Optus' total headcount is about 10,000 and the company will speak with each of the individuals affected to discuss their situations and any alternative employment opportunities, according to O'Sullivan; however redundancies "will not be voluntary".
"They will result from areas where we have decided to streamline management or alter our operational costs," he wrote. "We will engage an external provider for counselling and career services to support the best personal outcome for those people impacted."
While "the size of these changes can't be summed up in one e-mail" O'Sullivan will explain over the next three months how management plans to restructure the business.
O'Sullivan cited mobile caps, corporate price erosion, and the reduction in mobile termination rates (VoIP) as all "removing value from the telco market at a rate of several hundred million dollars per year".
At the same time, O'Sullivan believes new growth products like broadband, 3G and IP services will take "some years to offset this decline".
"So we have a challenge and an opportunity," he wrote. "On the one hand we are experiencing a decline in both revenues and growth across many major sales areas.
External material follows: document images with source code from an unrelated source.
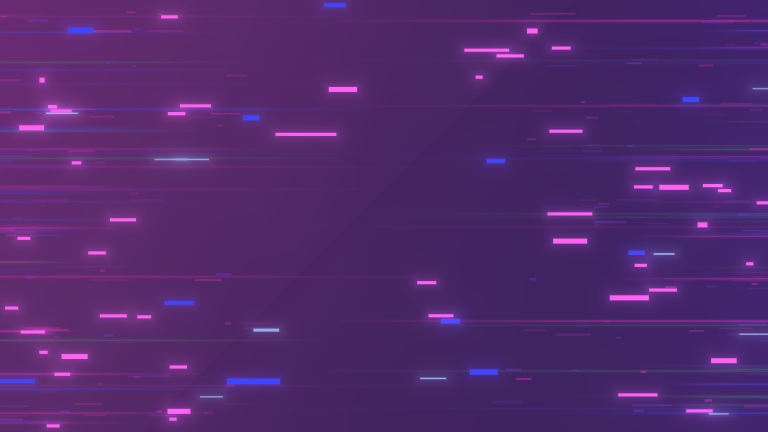
A Shadertoy shader for this background:

```glsl
// Glitch backdrop: a dusky violet diagonal gradient crossed by faint scan lines
// that grow inward from both sides, with dim dashes and bright glowing bars.
// Every layer is a loop of hashed boxes, mirrored to the left or right edge.
#define LINES 76
#define DASHES 150
#define PINK_BARS 48
#define BLUE_BARS 11
#define PALE_BARS 10
#define BANDS 10.0
#define GLOW 0.13
#define PINK vec3(1.0, 0.38, 0.94)
#define BLUE vec3(0.26, 0.27, 1.0)
#define PALE vec3(0.62, 0.76, 1.0)
#define MAGENTA vec3(0.78, 0.18, 0.68)
#define GREEN vec3(0.28, 0.46, 0.42)

vec4 hash4(float n) {
    vec4 q = fract(n * vec4(0.1031, 0.1030, 0.0973, 0.1099));
    q += dot(q, q.wzxy + 33.33);
    return fract((q.xxyz + q.yzzw) * q.zywx);
}

float gradientDot(vec2 cell, vec2 offset) {
    float angle = 6.2832 * hash4(cell.x + 57.0 * cell.y + 900.0).x;
    return dot(vec2(cos(angle), sin(angle)), offset);
}

float gradientNoise(vec2 p) {
    vec2 i = floor(p), f = fract(p), e = vec2(1, 0);
    vec2 u = f * f * f * (f * (f * 6.0 - 15.0) + 10.0);
    return mix(mix(gradientDot(i, f), gradientDot(i + e, f - e), u.x),
               mix(gradientDot(i + e.yx, f - e.yx), gradientDot(i + 1.0, f - 1.0), u.x), u.y);
}

// Exact pixel coverage of an axis-aligned box
float boxCoverage(vec2 d, vec2 halfSize) {
    float px = 1.0 / iResolution.y;
    vec2 c = min(d + 0.5 * px, halfSize) - max(d - 0.5 * px, -halfSize);
    c = clamp(c / px, 0.0, 1.0);
    return c.x * c.y;
}

// Solid bar with a soft halo
void paintBar(inout vec3 col, vec2 d, vec2 halfSize, vec3 tint) {
    float away = length(max(abs(d) - halfSize, 0.0));
    col += tint * GLOW * exp(-away * 75.0);
    col = mix(col, tint, boxCoverage(d, halfSize));
}

// Heights gather in loose bands, differing per side
float bandHeight(float pick, float side, float jitter) {
    float band = floor(pick * BANDS);
    float start = hash4(band + 40.0 * side + 7.0).x;
    return fract((band + 0.8 * start) / BANDS + (jitter - 0.5) * 0.055);
}

vec3 ground(vec2 p, float width) {
    float diagonal = (p.x - 0.45 * p.y) / width;
    vec3 col = mix(vec3(0.365, 0.170, 0.415), vec3(0.240, 0.135, 0.365),
                   smoothstep(-0.15, 0.72, diagonal));
    col += vec3(0.05, 0.0, 0.04) * exp(-p.x * 3.5) * smoothstep(0.1, 1.0, p.y);
    col += vec3(0.02, 0.01, 0.07) * exp(-(width - p.x) * 3.0);
    // Faint diagonal crease
    float crease = p.x - p.y - 0.33;
    col -= 0.012 * exp(-abs(crease) * 22.0) * smoothstep(-0.004, 0.004, crease);
    return col + 0.008 * gradientNoise(p * 3.0);
}

void mainImage(out vec4 fragColor, in vec2 fragCoord) {
    vec2 p = fragCoord / iResolution.y;
    float width = iResolution.x / iResolution.y;
    vec3 col = ground(p, width);

    // Long lines fading toward the middle
    for (int i = 0; i < LINES; i++) {
        vec4 r = hash4(float(i) + 101.0), s = hash4(float(i) + 311.0);
        float side = float(i & 1);
        float u = mix(p.x, width - p.x, side);
        float reach = mix(0.15, 1.15, r.y * r.y);
        float y = bandHeight(r.x, side, r.z);
        float halfLen = 0.5 * reach;
        vec3 tint = s.x < 0.5 ? vec3(0.28, 0.26, 0.92) : s.x < 0.82 ? MAGENTA : GREEN;
        float alpha = mix(0.12, 0.6, s.y * s.y) * (1.0 - 0.85 * smoothstep(0.2 * reach, reach, u));
        vec2 d = vec2(u - halfLen, p.y - y);
        col = mix(col, tint, alpha * boxCoverage(d, vec2(halfLen, 0.0016)));
        col = mix(col, tint, 0.22 * alpha * boxCoverage(d, vec2(halfLen, 0.0055)));
    }

    // Short dim dashes crowding the edges
    for (int i = 0; i < DASHES; i++) {
        vec4 r = hash4(float(i) + 523.0), s = hash4(float(i) + 787.0);
        float side = float(i & 1);
        float u = mix(p.x, width - p.x, side);
        vec2 centre = vec2(0.62 * pow(r.x, 1.6), bandHeight(r.y, side, r.z));
        vec2 halfSize = vec2(mix(0.006, 0.055, s.x * s.x), mix(0.0013, 0.003, s.y));
        vec3 tint = mix(MAGENTA, vec3(0.42, 0.22, 0.80), step(0.75 - 0.3 * side, s.z));
        col = mix(col, tint, mix(0.12, 0.55, s.w * s.w) * boxCoverage(vec2(u, p.y) - centre, halfSize));
    }

    // Bright bars: pink ones lengthen inward, blue are thick, pale are thin
    for (int i = 0; i < PINK_BARS + BLUE_BARS + PALE_BARS; i++) {
        vec4 r = hash4(float(i) + 1201.0), s = hash4(float(i) + 1409.0);
        float u = mix(p.x, width - p.x, float(i & 1));
        float inward = pow(r.x, 1.15);
        vec2 d = vec2(u - 0.80 * inward, p.y - r.y);
        float halfLen = 0.006 + 0.075 * r.z * (0.25 + 0.75 * inward);
        if (i < PALE_BARS)
            paintBar(col, d, vec2(0.022 + 0.016 * s.x, s.y < 0.25 ? 0.0035 : 0.0017), PALE * (0.75 + 0.25 * s.z));
        else if (i < PALE_BARS + BLUE_BARS)
            paintBar(col, d, vec2(0.018 + 0.045 * s.x * s.x, 0.0045 + 0.0025 * s.y), BLUE);
        else
            paintBar(col, d, vec2(halfLen, s.y < 0.2 ? 0.0058 : 0.0036), PINK);
    }

    fragColor = vec4(clamp(col, 0.0, 1.0), 1.0);
}
```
On the other hand we have growth areas for the future which are backed by sizeable ongoing investment - we are investing almost a billion dollars this year alone!"
O'Sullivan also took the opportunity to remind his staff that all communications companies in Australia "reflect these challenging times" with AAPT for sale and Telstra's share price falling from more than $5 to $3.80 in "just nine months", and "almost all players are reporting profit falls".
Optus has been working on a "turnaround" plan, which O'Sullivan anticipates will return the company to growth over the next few years.
The four-fold turnaround plan aims to reduce management layers, refocus on being the "leading challenger" to maximize market share, cost reduction through investment in automation via the Web or through speech technology, and slashing red tape by "reducing meetings; eradicating unnecessary forms and approvals; and re-empowering managers to operate within their quarterly budgets for [operating expenditure] and headcount".
O'Sullivan also signalled more outsourcing in a "few areas where Optus adds little differentiation and we can save considerable cost".
"We have existing customer service functions in India, which are working well and we plan to increase these," he wrote.
To minimize the number of redundancies, Optus has also reviewed its procurement strategy and areas of "discretionary expenditure", like travel and entertainment, to limit costs.
A briefing on the turnaround plan will be given to the senior management group on Friday March 24.
An Optus spokesperson has confirmed with Computerworld that the e-mail was sent.